April 2014: Between the initial project brief and delivery of the project there are a number of opportunities for the selection the best materials for optimum performance and elimination of unnecessary cost.
The people (the value engineers) who undertake these tasks are beset by a number of challenges one of which is the acquisition of reliable and useful information.
Where to get such information? There are a variety of published information and data which is either in the public domain or can be acquired from suppliers and manufacturers. Whilst this is good and no doubt thoroughly useful – such information can be overwhelming, time consuming to wade through and there is no guarantee it provides the value engineer with the answer they are looking for, and it can be out of date.
What is the role of a sales-people in value engineering? Sales reps often get a “bad rap” but this sometimes understandable attitude is driven by the performance of poor salespeople. The result of this is that the value engineer might be tempted to ignore invitations to meet, put off or decline rep visits, shorten the time given to the call.

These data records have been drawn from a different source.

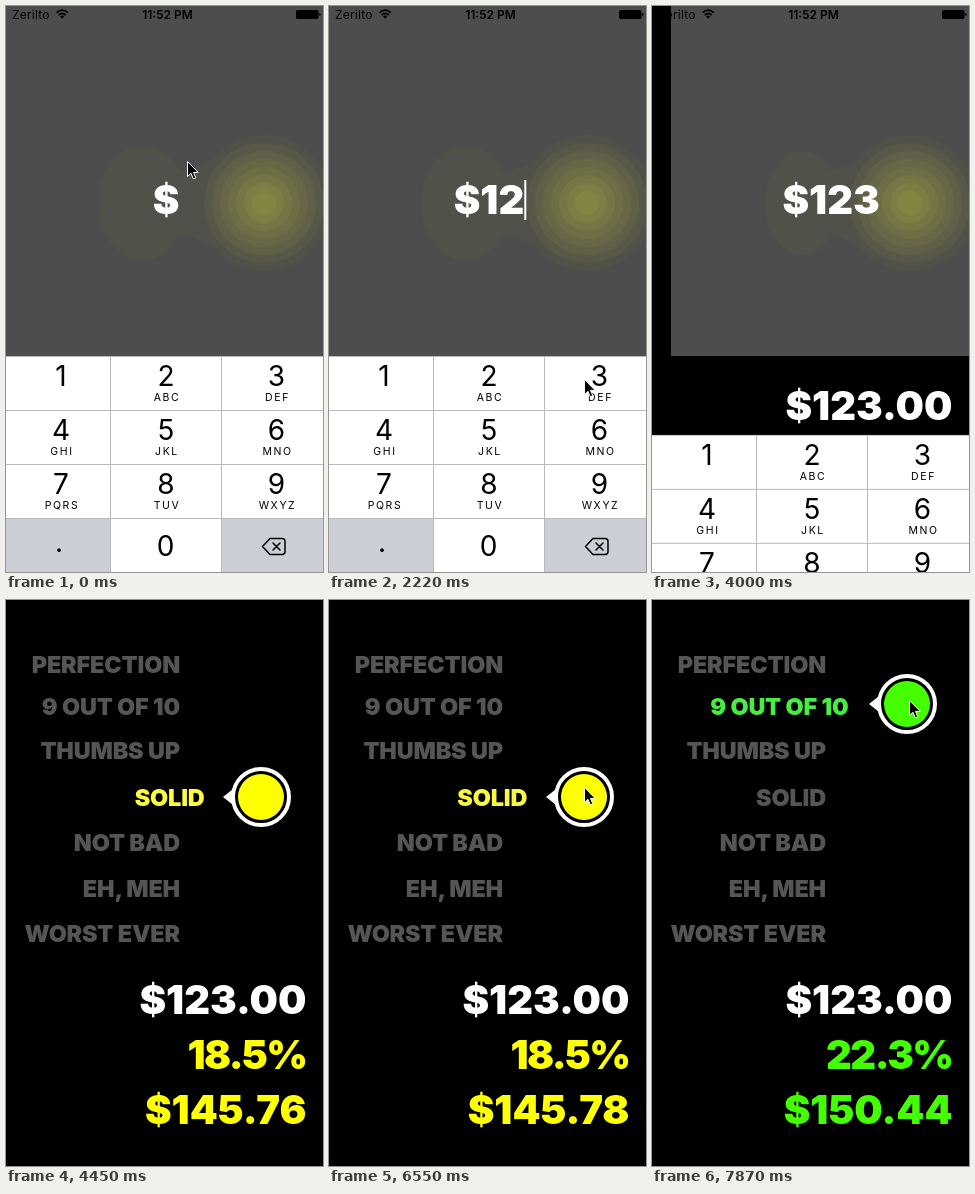
These frames come from a looping animation (317 px wide and 566 px high, 8 s). An HTML page:

```html
<!DOCTYPE html>
<html lang="en">
<head>
<meta charset="utf-8">
<title>Tip calculator</title>
<style>
  html, body { margin: 0; width: 100%; height: 100%; overflow: hidden; background: #000; }
  svg { display: block; width: 317px; height: 566px; font-family: Inter, "Open Sans", sans-serif; }
  .big { font-size: 40px; font-weight: 900; }
  .label { font-size: 23.4px; font-weight: 900; letter-spacing: -.15px; text-anchor: end; }
  .digit { font-size: 28px; text-anchor: middle; }
  .letters { font-size: 10.5px; letter-spacing: 1.6px; text-anchor: middle; }
  .end { text-anchor: end; }
  .mid { text-anchor: middle; }
  #percent { letter-spacing: -1.6px; }
</style>
</head>
<body>
<svg viewBox="0 0 317 566">
  <defs><clipPath id="clip"><rect id="window" width="317" height="350"/></clipPath></defs>
  <rect width="317" height="566"/>

  <g id="labels"></g>
  <g id="knob">
    <path d="M217 0L229 -9.5V9.5Z" fill="#fff"/>
    <circle cx="255" r="28" fill="#000" stroke="#fff" stroke-width="4"/>
    <circle id="dot" cx="255" r="23"/>
  </g>
  <text class="big end" x="300.5" y="414" fill="#fff">$123.00</text>
  <text class="big end" id="percent" x="300.5" y="469"></text>
  <text class="big end" id="total" x="300.5" y="524"></text>

  <g clip-path="url(#clip)">
    <rect width="317" height="350" fill="#4d4d4d"/>
    <g id="glow" fill="#51514a">
      <ellipse id="lobe" cy="197"/>
      <path d="M160 160Q185 172 206 152V242Q185 222 160 236Z"/>
    </g>
    <g id="field">
      <text class="big mid" id="amount" x="160" y="208" fill="#fff"></text>
      <rect id="caret" y="174" width="2" height="40" fill="#fff"/>
    </g>
  </g>

  <g id="keyboard"><rect y="350" width="317" height="216" fill="#b9babd"/></g>

  <g id="status">
    <text x="6" y="12.5" font-size="12" letter-spacing=".2">Zerilto</text>
    <path d="M50.6 6.6Q56.2 1.6 61.8 6.6M52.7 9Q56.2 5.9 59.7 9" fill="none" stroke="#000" stroke-width="1.8"/>
    <path d="M54 10.3Q56.2 8.6 58.4 10.3L56.2 12.8Z"/>
    <text class="mid" x="161.5" y="12.5" font-size="12" font-weight="600">11:52 PM</text>
    <rect x="290" y="4" width="22.5" height="9" rx="1.8"/>
    <path d="M313.2 7q1.5 .3 1.5 1.5t-1.5 1.5z"/>
  </g>

  <path id="cursor" d="M.5 .5V15.6L4 12.3L6.3 17.8L8.8 16.8L6.5 11.4H11.2Z" stroke="#fff" stroke-linejoin="round"/>
</svg>

<script>
const LOOP = 8000;
const TICK = 148.5; // the screen refreshes in steps of this many ms
const LEAD = 16;

const $ = id => document.getElementById(id);
const set = (id, name, value) => $(id).setAttribute(name, value);
const clamp = v => Math.max(0, Math.min(1, v));
const mix = (a, b, p) => a + (b - a) * p;
const rgb = c => `rgb(${c.map(Math.round)})`;
const show = (id, on) => set(id, "visibility", on ? "visible" : "hidden");

function add(parent, tag, attrs, text) {
  const el = document.createElementNS("http://www.w3.org/2000/svg", tag);
  for (const key in attrs) el.setAttribute(key, attrs[key]);
  if (text) el.textContent = text;
  return $(parent).appendChild(el);
}

function ease(n, start, end) {
  const p = clamp((n - start) / (end - start));
  return p * p * (3 - 2 * p);
}

// Pointer moves: first tick, last tick, x, y
const moves = [
  [0, 6, 62, 372], [8, 11, 160, 373], [13, 15, 255, 373], [19, 24, 117, 215],
  [33, 34, 311, 192], [34, 38, 255, 187], [43.6, 53, 257, 100]
];
const taps = [7, 12, 16]; // ticks at which 1, 2 and 3 are pressed

// Rating labels with their baselines
const GREY = [85, 85, 85];
const labels = [
  ["PERFECTION", 73], ["9 OUT OF 10", 115], ["THUMBS UP", 159], ["SOLID", 206],
  ["NOT BAD", 250.5], ["EH, MEH", 297], ["WORST EVER", 342]
].map(([text, y]) => ({ mid: y - 8.6, el: add("labels", "text", { class: "label", y }, text) }));

// Banded light behind the entry panel
for (let i = 0; i < 8; i++) {
  const c = mix(81, 132, i / 7);
  add("glow", "circle", { cx: 258, cy: 197, r: 68 - 8 * i, fill: rgb([c, c, mix(74, 67, i / 7)]) });
}

// Number pad
const KEY_GREY = "#ccced5";
const centers = [55, 160, 270.5];
const groups = ["", "ABC", "DEF", "GHI", "JKL", "MNO", "PQRS", "TUV", "WXYZ"];
const keys = [];
for (let i = 0; i < 12; i++) {
  const col = i % 3, top = 350 + Math.floor(i / 3) * 54;
  keys.push(add("keyboard", "rect", {
    x: 111 * col - 6, y: top + 1, width: 110, height: 53,
    fill: i === 9 || i === 11 ? KEY_GREY : "#fff"
  }));
  if (i < 9) {
    add("keyboard", "text", { class: "digit", x: centers[col], y: top + 30 }, String(i + 1));
    add("keyboard", "text", { class: "letters", x: centers[col] + 1, y: top + 45 }, groups[i]);
  }
}
add("keyboard", "text", { class: "digit", x: 53, y: 546 }, ".");
add("keyboard", "text", { class: "digit", x: 159.5, y: 550 }, "0");
add("keyboard", "path", {
  d: "M264 532.5H276Q279 532.5 279 535.5V545.5Q279 548.5 276 548.5H264L256.5 540.5ZM267 537l7 7m0 -7l-7 7",
  fill: "none", stroke: "#000", "stroke-width": 1.5, "stroke-linecap": "round", "stroke-linejoin": "round"
});

function drawEntry(n) {
  const count = taps.filter(tap => n > tap).length;
  const slide = 317 * clamp((n - 25.7) / 4) ** 2.5;
  const leaving = slide > 0;

  $("amount").textContent = "$" + "123".slice(0, count);
  set("caret", "x", 160 + $("amount").getComputedTextLength() / 2);
  show("caret", count > 0 && n < 20);
  set("field", "transform", `translate(${slide})`);
  set("window", "x", slide);
  set("keyboard", "transform", `translate(0 ${216 * ease(n, 25.65, 28.95)})`);

  set("lobe", "cx", leaving ? 150 : 137);
  set("lobe", "rx", leaving ? 37 : 45);
  set("lobe", "ry", leaving ? 52 : 57);
  taps.forEach((tap, i) => keys[i].setAttribute("fill", n === tap ? KEY_GREY : "#fff"));
}

function drawRating(n) {
  const pressed = n >= 41 ? 0.4 : 0;
  const lift = Math.max(pressed, 95 * ease(n, 43.61, 53.878));
  const y = 197 - lift;
  const total = 145.76 + lift * 0.0503;
  const red = 255 * (1 - lift / 127);

  set("knob", "transform", `translate(0 ${Math.round(y)})`);
  $("percent").textContent = ((total / 123 - 1) * 100).toFixed(1) + "%";
  $("total").textContent = "$" + total.toFixed(2);
  for (const id of ["dot", "percent", "total"]) set(id, "fill", rgb([red, 255, 0]));

  // The label nearest the knob slides towards it and lights up.
  const lit = [red, 255, 64];
  for (const { el, mid } of labels) {
    const near = clamp(1 - Math.abs(y - mid) / 24);
    el.setAttribute("x", 174 + 25 * near);
    el.setAttribute("fill", rgb(GREY.map((g, i) => mix(g, lit[i], near))));
  }
}

function drawCursor(n) {
  let x = 181, y = 155;
  for (const [start, end, toX, toY] of moves) {
    const p = ease(n, start, end);
    x = mix(x, toX, p);
    y = mix(y, toY, p);
  }
  set("cursor", "transform", `translate(${Math.round(x)} ${Math.round(y)})`);
  show("cursor", n < 26 || n >= 35);
}

function render(time) {
  const n = Math.floor((time + LEAD) / TICK);
  drawEntry(n);
  drawRating(n);
  drawCursor(n);
}

const start = performance.now();
function loop() {
  render((performance.now() - start) % LOOP);
  requestAnimationFrame(loop);
}
loop();
</script>
</body>
</html>
```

A good sales person seeks to understand the client, knows the product and makes the benefits of the product clear and relevant to the customer and adds value to the client. Knowledgeable, with up to date information supplied by the company resources behind him or her, a good salesperson is a repository of information – a quick reference point.
Potentially a more efficient way of acquiring pertinent information than wading through masses of published data. If they can’t provide the precise detail at that time then they will point the value engineer in the right direction, or provide the relevant information later.
The reality however is most salespeople don’t quite match up to the “good” salesperson. So, understandably, value engineers tend to ask themselves: “Is it still worth taking time to see the reps that call me every day?”
On balance we would say: absolutely! Even the mediocre rep has good days where you may hit upon a subject they know a lot about – and the rep can, with a bit of encouragement, be used to go and find that bit of information that the value engineer needs, while they get on with something else.”